Your goal:
Copy out, from the entries below, each line holding the string "tiny".

----- Entries supplied

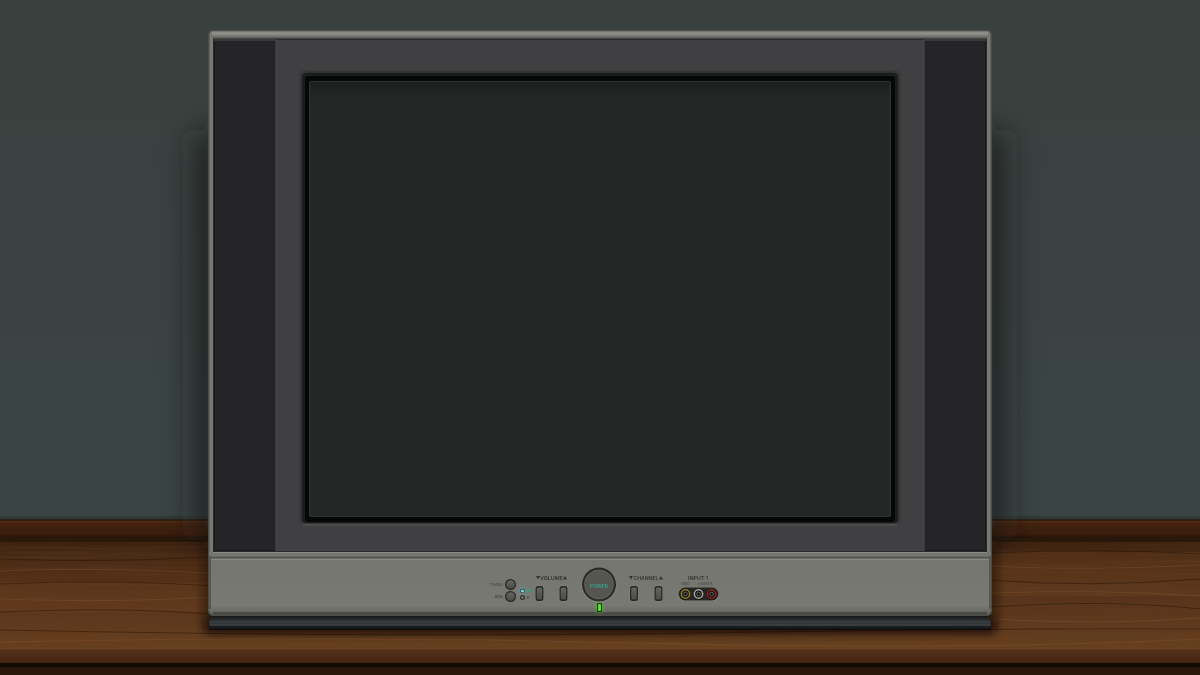
<!DOCTYPE html>
<html lang="en">
<head>
<meta charset="utf-8">
<title>Television on a wooden shelf</title>
<style>
:root {
  --wall: #3a4342;
  --shell: #777871;
  --shell-light: #8b8c85;
  --shell-dark: #4c4d49;
  --bezel: #403f41;
  --speaker: #252527;
  --glass: #232726;
  --wood: #5a351b;
  --wood-dark: #2b180b;
  --ink: #34352f;
  --teal: #35a68e;
}
html, body { margin: 0; width: 1200px; height: 675px; overflow: hidden; background: var(--wall); }
svg { display: block; }
text { font-family: Inter, "Open Sans", sans-serif; fill: var(--ink); text-anchor: middle; }
.label { font-size: 5px; font-weight: 600; }
.tiny { font-size: 2.8px; }
.teal { fill: var(--teal); }
.grain-dark { fill: none; stroke: #2c1608; }
.grain-light { fill: none; stroke: #8a5a34; }
</style>
</head>
<body>
<svg width="1200" height="675" viewBox="0 0 1200 675" role="img" aria-label="Television set standing on a wooden shelf">
  <defs>
    <linearGradient id="wall-shade" x2="0" y2="1">
      <stop offset="0" stop-color="#39413f"/>
      <stop offset="1" stop-color="#3b4444"/>
    </linearGradient>
    <linearGradient id="skirting" x2="0" y2="1">
      <stop offset="0" stop-color="#5a3217"/>
      <stop offset=".2" stop-color="#43230f"/>
      <stop offset=".8" stop-color="#3a1e0d"/>
      <stop offset="1" stop-color="#231207"/>
    </linearGradient>
    <linearGradient id="shelf-top" x2="0" y2="1">
      <stop offset="0" stop-color="#3a2010"/>
      <stop offset=".25" stop-color="#4e2c15"/>
      <stop offset=".7" stop-color="#5d371c"/>
      <stop offset="1" stop-color="#68401f"/>
    </linearGradient>
    <linearGradient id="shelf-edge" x2="0" y2="1">
      <stop offset="0" stop-color="#6d4525"/>
      <stop offset=".15" stop-color="#55301a"/>
      <stop offset="1" stop-color="#41230f"/>
    </linearGradient>
    <linearGradient id="shell-front" x2="0" y2="1">
      <stop offset="0" stop-color="#74756e"/>
      <stop offset=".85" stop-color="#787972"/>
      <stop offset="1" stop-color="#5f605a"/>
    </linearGradient>
    <linearGradient id="base-bar" x2="0" y2="1">
      <stop offset="0" stop-color="#121416"/>
      <stop offset=".45" stop-color="#3a3e40"/>
      <stop offset=".7" stop-color="#202325"/>
      <stop offset="1" stop-color="#0b0c0d"/>
    </linearGradient>
    <linearGradient id="glass-shade" x2="0" y2="1">
      <stop offset="0" stop-color="#1b1e1e"/>
      <stop offset=".04" stop-color="#232726"/>
      <stop offset="1" stop-color="#232726"/>
    </linearGradient>
    <linearGradient id="button-face" x2="0" y2="1">
      <stop offset="0" stop-color="#65665f"/>
      <stop offset="1" stop-color="#4b4c48"/>
    </linearGradient>
    <pattern id="speaker-mesh" width="4" height="4" patternUnits="userSpaceOnUse">
      <rect width="4" height="4" fill="#252527"/>
      <circle cx="1" cy="1" r=".6" fill="#212123"/>
      <circle cx="3" cy="3" r=".6" fill="#212123"/>
    </pattern>
    <filter id="soft-shadow" x="-20%" y="-20%" width="140%" height="140%"><feGaussianBlur stdDeviation="16"/></filter>
    <filter id="near-shadow" x="-10%" y="-100%" width="120%" height="300%"><feGaussianBlur stdDeviation="5"/></filter>
    <filter id="fine-blur" x="-10%" y="-10%" width="120%" height="120%"><feGaussianBlur stdDeviation="1"/></filter>
    <filter id="glow" x="-200%" y="-200%" width="500%" height="500%"><feGaussianBlur stdDeviation="2"/></filter>
    <filter id="wood-grain" x="0" y="0" width="100%" height="100%">
      <feTurbulence type="fractalNoise" baseFrequency=".006 .3" numOctaves="3" seed="8"/>
      <feColorMatrix values="0 0 0 0 .1  0 0 0 0 .05  0 0 0 0 .02  1.8 0 0 0 -.7"/>
    </filter>
    <clipPath id="shelf-clip"><rect y="537" width="1200" height="111"/></clipPath>
    <g id="key">
      <rect x="-4.5" y="-8" width="9" height="16" rx="3" fill="#8b8c85"/>
      <rect x="-4" y="-7.5" width="8" height="15" rx="2.5" fill="#242522"/>
      <rect x="-2.8" y="-6" width="5.6" height="12" rx="1.5" fill="url(#button-face)"/>
    </g>
    <g id="round-key">
      <circle r="5.5" fill="#2a2b28"/>
      <circle r="4.2" fill="url(#button-face)"/>
    </g>
    <g id="jack">
      <circle r="5.6" fill="#161715"/>
      <circle r="4.2" fill="none" stroke="currentColor" stroke-width="1.6"/>
      <circle r="1.8" fill="#0c0c0b" stroke="#85857c" stroke-width=".7"/>
    </g>
    <g id="speaker">
      <rect width="62" height="512" fill="#1a1a1c"/>
      <rect x="1" y="2" width="60" height="509" fill="url(#speaker-mesh)"/>
      <path d="M0 1H62" stroke="#56565a"/>
    </g>
  </defs>

  <g id="room">
    <rect width="1200" height="522" fill="url(#wall-shade)"/>
    <rect y="516" width="1200" height="4" fill="#2c3433" opacity=".6"/>
    <rect y="520" width="1200" height="18" fill="url(#skirting)"/>
    <path d="M0 520H1200" stroke="#251b12" stroke-width="1.5"/>
  </g>

  <g id="shelf">
    <rect y="537" width="1200" height="112" fill="url(#shelf-top)"/>
    <g clip-path="url(#shelf-clip)">
      <rect y="537" width="1200" height="112" filter="url(#wood-grain)" opacity=".5"/>
      <rect y="582" width="208" height="30" fill="#7a4a24" opacity=".18"/>
      <rect x="990" y="552" width="210" height="44" fill="#7a4a24" opacity=".2"/>
      <g class="grain-dark" opacity=".55">
        <path d="M0 559Q100 563 210 557M0 584Q110 579 215 586M0 612Q120 607 210 614M0 630Q400 638 700 633T1200 629"/>
        <path d="M990 553Q1100 548 1200 554M990 580Q1090 588 1200 579M990 607Q1110 599 1200 609"/>
      </g>
      <g class="grain-light" opacity=".35">
        <path d="M0 571Q90 567 210 573M0 599Q120 603 210 597M0 642Q320 635 640 643T1200 639"/>
        <path d="M990 566Q1080 571 1200 565M990 593Q1100 589 1200 596M990 619Q1110 625 1200 618"/>
      </g>
    </g>
    <rect y="537" width="1200" height="5" fill="#1c0f06" opacity=".6"/>
    <rect y="648" width="1200" height="16" fill="url(#shelf-edge)"/>
    <rect y="663" width="1200" height="12" fill="var(--wood-dark)"/>
    <rect y="663" width="1200" height="4" fill="#120903"/>
  </g>

  <g id="television-shadow">
    <rect x="194" y="130" width="812" height="410" rx="10" fill="#141918" opacity=".65" filter="url(#soft-shadow)"/>
    <rect x="203" y="540" width="794" height="86" fill="#120903" opacity=".55" filter="url(#near-shadow)"/>
    <rect x="205" y="620" width="790" height="13" fill="#0c0603" opacity=".8" filter="url(#near-shadow)"/>
  </g>

  <g id="television">
    <path d="M212 616H988L991 622V630H209V622Z" fill="url(#base-bar)"/>
    <path d="M210 625H990" stroke="#4b4f50"/>

    <rect id="shell" x="208" y="30" width="784" height="586" rx="5" fill="var(--shell-dark)"/>
    <rect x="209.5" y="31" width="781" height="583" rx="4" fill="var(--shell)"/>
    <path d="M212 33.500H988" stroke="var(--shell-light)" stroke-width="3"/>
    <path d="M213 38.500H987" stroke="#464743" stroke-width="2"/>

    <rect id="bezel" x="213" y="39" width="774" height="513" fill="#2a2a2c"/>
    <rect x="215" y="40" width="770" height="511" fill="var(--bezel)"/>
    <use href="#speaker" x="214" y="39"/>
    <use href="#speaker" x="924" y="39"/>
    <path d="M276 40V551M924 40V551" stroke="#515054"/>

    <g id="screen">
      <rect x="300" y="71" width="600" height="453" rx="6" fill="#303032" filter="url(#fine-blur)"/>
      <path d="M303 525H897" stroke="#515153" stroke-width="1.5"/>
      <rect x="302" y="73" width="596" height="450" rx="4" fill="#1c1d1e"/>
      <rect x="305" y="76" width="590" height="446" rx="3" fill="#060707"/>
      <rect x="309" y="81" width="582" height="436" rx="2" fill="url(#glass-shade)"/>
      <rect x="309.500" y="81.500" width="581" height="435" rx="2" fill="none" stroke="#303634"/>
    </g>

    <g id="control-panel">
      <path d="M209 552H991V609Q991 615 985 615H215Q209 615 209 609Z" fill="url(#shell-front)"/>
      <path d="M213 552.500H987" stroke="#8b8c85"/>
      <path d="M209 557.500H991" stroke="#50514c" stroke-width="1.500"/>
      <path d="M210 559.500H990" stroke="#888982"/>
      <path d="M210 556V609M990 556V609" stroke="#565752" stroke-width="2"/>
      <path d="M213 613.500H987" stroke="#4a4b46" stroke-width="3"/>

      <g id="menu-keys">
        <text class="tiny" x="496.500" y="585.500">TV/VIDEO</text>
        <text class="tiny" x="499" y="597.500">MENU</text>
        <use href="#round-key" x="510.500" y="584.500"/>
        <use href="#round-key" x="510.500" y="596.500"/>
        <circle cx="522.500" cy="591" r="3" fill="#4fc4d6" opacity=".5" filter="url(#glow)"/>
        <circle cx="522.500" cy="591" r="2.300" fill="#2d3d40"/>
        <circle cx="522.500" cy="591" r="1.500" fill="#7ce0ec"/>
        <circle cx="522.500" cy="597.500" r="2.500" fill="#30312d"/>
        <circle cx="522.500" cy="597.500" r="1.300" fill="#777871"/>
        <text class="tiny teal" x="529.500" y="592">TIMER</text>
        <text class="tiny" x="528" y="598.500">IR</text>
      </g>

      <g id="volume">
        <text class="label" x="551.500" y="579.500" textLength="23" lengthAdjust="spacingAndGlyphs">VOLUME</text>
        <path d="M536 576H540L538 579.500ZM563 579.500H567L565 576Z" fill="var(--ink)"/>
        <use href="#key" x="539.500" y="593.500"/>
        <use href="#key" x="563.500" y="593.500"/>
      </g>

      <g id="power">
        <circle cx="599" cy="585" r="17.500" fill="#8b8c85"/>
        <circle cx="599" cy="584.500" r="17" fill="#2a2b28"/>
        <circle cx="599" cy="584.500" r="14.800" fill="#62635d"/>
        <circle cx="599" cy="584.500" r="13.800" fill="#555650"/>
        <text class="label teal" x="599" y="587.500" textLength="18" lengthAdjust="spacingAndGlyphs">POWER</text>
        <rect x="597" y="603" width="5" height="9" rx="2" fill="#4cf01c" opacity=".7" filter="url(#glow)"/>
        <rect x="597" y="603" width="5" height="9" rx="1" fill="#1c3a10"/>
        <rect x="598" y="604" width="3" height="7" rx="1" fill="#52e81f"/>
      </g>

      <g id="channel">
        <text class="label" x="646" y="579.500" textLength="25" lengthAdjust="spacingAndGlyphs">CHANNEL</text>
        <path d="M629 576H633L631 579.500ZM659 579.500H663L661 576Z" fill="var(--ink)"/>
        <use href="#key" x="634" y="593.500"/>
        <use href="#key" x="658.500" y="593.500"/>
      </g>

      <g id="input">
        <text class="label" x="698" y="579.500" textLength="20" lengthAdjust="spacingAndGlyphs">INPUT 1</text>
        <text class="tiny" x="685.500" y="585">VIDEO</text>
        <text class="tiny" x="705" y="585">L-AUDIO-R</text>
        <rect x="678" y="587.500" width="41" height="13.500" rx="6.700" fill="#8b8c85"/>
        <rect x="678.500" y="587.500" width="40" height="13" rx="6.500" fill="#262723"/>
        <use href="#jack" x="685.500" y="594" color="#8a7c2a"/>
        <use href="#jack" x="698.500" y="594" color="#a0a19a"/>
        <use href="#jack" x="711.500" y="594" color="#8e231f"/>
      </g>
    </g>
  </g>
</svg>
</body>
</html>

----------

Your solution:
.tiny { font-size: 2.8px; }
        <text class="tiny" x="496.500" y="585.500">TV/VIDEO</text>
        <text class="tiny" x="499" y="597.500">MENU</text>
        <text class="tiny teal" x="529.500" y="592">TIMER</text>
        <text class="tiny" x="528" y="598.500">IR</text>
        <text class="tiny" x="685.500" y="585">VIDEO</text>
        <text class="tiny" x="705" y="585">L-AUDIO-R</text>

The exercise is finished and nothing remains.